What you need to do = Write out again the entries from the first line to the line that includes "absolute; left: 291px;", keeping both of those lines.

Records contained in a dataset
++++++++++

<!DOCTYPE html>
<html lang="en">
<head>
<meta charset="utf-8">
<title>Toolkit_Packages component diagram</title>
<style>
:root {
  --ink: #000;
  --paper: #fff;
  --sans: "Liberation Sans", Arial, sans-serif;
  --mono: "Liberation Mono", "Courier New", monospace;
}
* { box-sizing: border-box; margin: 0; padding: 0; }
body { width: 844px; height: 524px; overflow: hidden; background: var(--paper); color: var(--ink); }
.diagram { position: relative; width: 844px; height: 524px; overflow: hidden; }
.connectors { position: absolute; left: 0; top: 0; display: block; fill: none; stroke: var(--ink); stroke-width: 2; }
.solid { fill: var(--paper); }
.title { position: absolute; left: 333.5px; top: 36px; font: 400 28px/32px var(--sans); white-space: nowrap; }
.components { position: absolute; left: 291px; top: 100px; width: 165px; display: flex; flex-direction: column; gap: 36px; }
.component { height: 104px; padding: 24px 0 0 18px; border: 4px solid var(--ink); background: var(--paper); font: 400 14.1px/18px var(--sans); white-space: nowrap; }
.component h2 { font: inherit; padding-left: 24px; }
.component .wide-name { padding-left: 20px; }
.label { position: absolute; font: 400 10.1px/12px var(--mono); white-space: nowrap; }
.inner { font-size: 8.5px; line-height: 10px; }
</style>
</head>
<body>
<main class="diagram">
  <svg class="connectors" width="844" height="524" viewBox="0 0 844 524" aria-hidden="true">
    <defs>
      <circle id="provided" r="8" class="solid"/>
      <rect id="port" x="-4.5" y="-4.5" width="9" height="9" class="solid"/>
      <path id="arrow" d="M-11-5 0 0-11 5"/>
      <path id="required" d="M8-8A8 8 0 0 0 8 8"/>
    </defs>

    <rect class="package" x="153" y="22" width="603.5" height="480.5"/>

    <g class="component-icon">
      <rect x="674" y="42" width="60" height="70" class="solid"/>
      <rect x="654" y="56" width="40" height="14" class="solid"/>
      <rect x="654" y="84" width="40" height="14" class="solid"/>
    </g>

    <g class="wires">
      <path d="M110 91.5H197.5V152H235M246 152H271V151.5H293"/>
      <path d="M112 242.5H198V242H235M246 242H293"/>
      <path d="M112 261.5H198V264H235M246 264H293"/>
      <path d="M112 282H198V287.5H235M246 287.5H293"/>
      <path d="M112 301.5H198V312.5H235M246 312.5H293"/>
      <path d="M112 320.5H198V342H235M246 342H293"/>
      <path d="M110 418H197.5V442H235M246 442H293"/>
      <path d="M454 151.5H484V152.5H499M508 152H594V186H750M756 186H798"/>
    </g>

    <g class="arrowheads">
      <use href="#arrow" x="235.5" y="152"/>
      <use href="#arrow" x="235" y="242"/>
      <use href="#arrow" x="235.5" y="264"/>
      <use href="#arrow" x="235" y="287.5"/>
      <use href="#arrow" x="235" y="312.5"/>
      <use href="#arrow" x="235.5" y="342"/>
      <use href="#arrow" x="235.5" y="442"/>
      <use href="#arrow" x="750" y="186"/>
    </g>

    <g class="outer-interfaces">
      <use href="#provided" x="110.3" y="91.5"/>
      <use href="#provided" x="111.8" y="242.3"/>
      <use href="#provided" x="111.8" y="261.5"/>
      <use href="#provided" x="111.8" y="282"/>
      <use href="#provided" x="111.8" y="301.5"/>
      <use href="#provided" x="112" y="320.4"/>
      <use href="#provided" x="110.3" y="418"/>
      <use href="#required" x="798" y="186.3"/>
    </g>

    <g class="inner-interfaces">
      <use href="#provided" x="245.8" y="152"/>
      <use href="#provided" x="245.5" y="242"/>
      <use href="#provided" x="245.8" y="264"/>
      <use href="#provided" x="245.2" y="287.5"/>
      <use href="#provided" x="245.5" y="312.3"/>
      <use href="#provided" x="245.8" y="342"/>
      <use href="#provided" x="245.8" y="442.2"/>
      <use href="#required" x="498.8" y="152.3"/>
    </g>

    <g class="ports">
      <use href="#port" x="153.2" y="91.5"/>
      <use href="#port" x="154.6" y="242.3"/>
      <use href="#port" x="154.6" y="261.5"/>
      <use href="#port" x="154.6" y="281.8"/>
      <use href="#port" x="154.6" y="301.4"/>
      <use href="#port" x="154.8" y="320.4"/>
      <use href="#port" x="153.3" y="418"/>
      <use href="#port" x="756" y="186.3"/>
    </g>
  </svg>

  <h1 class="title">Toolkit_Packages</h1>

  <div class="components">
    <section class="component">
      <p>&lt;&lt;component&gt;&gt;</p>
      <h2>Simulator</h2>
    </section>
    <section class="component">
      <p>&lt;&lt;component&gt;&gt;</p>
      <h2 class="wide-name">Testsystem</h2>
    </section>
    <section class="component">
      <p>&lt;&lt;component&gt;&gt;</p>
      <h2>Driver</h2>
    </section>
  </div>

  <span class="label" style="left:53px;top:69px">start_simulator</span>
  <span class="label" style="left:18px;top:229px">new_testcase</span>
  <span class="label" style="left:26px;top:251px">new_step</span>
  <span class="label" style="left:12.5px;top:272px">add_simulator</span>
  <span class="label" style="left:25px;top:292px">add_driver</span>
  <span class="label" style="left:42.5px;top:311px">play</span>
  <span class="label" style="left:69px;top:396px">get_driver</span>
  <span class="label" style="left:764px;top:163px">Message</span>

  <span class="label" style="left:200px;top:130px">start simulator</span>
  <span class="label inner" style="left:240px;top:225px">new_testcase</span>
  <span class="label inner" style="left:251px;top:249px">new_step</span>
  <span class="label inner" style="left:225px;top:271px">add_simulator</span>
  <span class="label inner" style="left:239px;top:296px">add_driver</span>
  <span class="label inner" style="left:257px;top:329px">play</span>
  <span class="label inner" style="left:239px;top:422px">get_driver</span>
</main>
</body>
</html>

++++++++++

Solved exercise =
<!DOCTYPE html>
<html lang="en">
<head>
<meta charset="utf-8">
<title>Toolkit_Packages component diagram</title>
<style>
:root {
  --ink: #000;
  --paper: #fff;
  --sans: "Liberation Sans", Arial, sans-serif;
  --mono: "Liberation Mono", "Courier New", monospace;
}
* { box-sizing: border-box; margin: 0; padding: 0; }
body { width: 844px; height: 524px; overflow: hidden; background: var(--paper); color: var(--ink); }
.diagram { position: relative; width: 844px; height: 524px; overflow: hidden; }
.connectors { position: absolute; left: 0; top: 0; display: block; fill: none; stroke: var(--ink); stroke-width: 2; }
.solid { fill: var(--paper); }
.title { position: absolute; left: 333.5px; top: 36px; font: 400 28px/32px var(--sans); white-space: nowrap; }
.components { position: absolute; left: 291px; top: 100px; width: 165px; display: flex; flex-direction: column; gap: 36px; }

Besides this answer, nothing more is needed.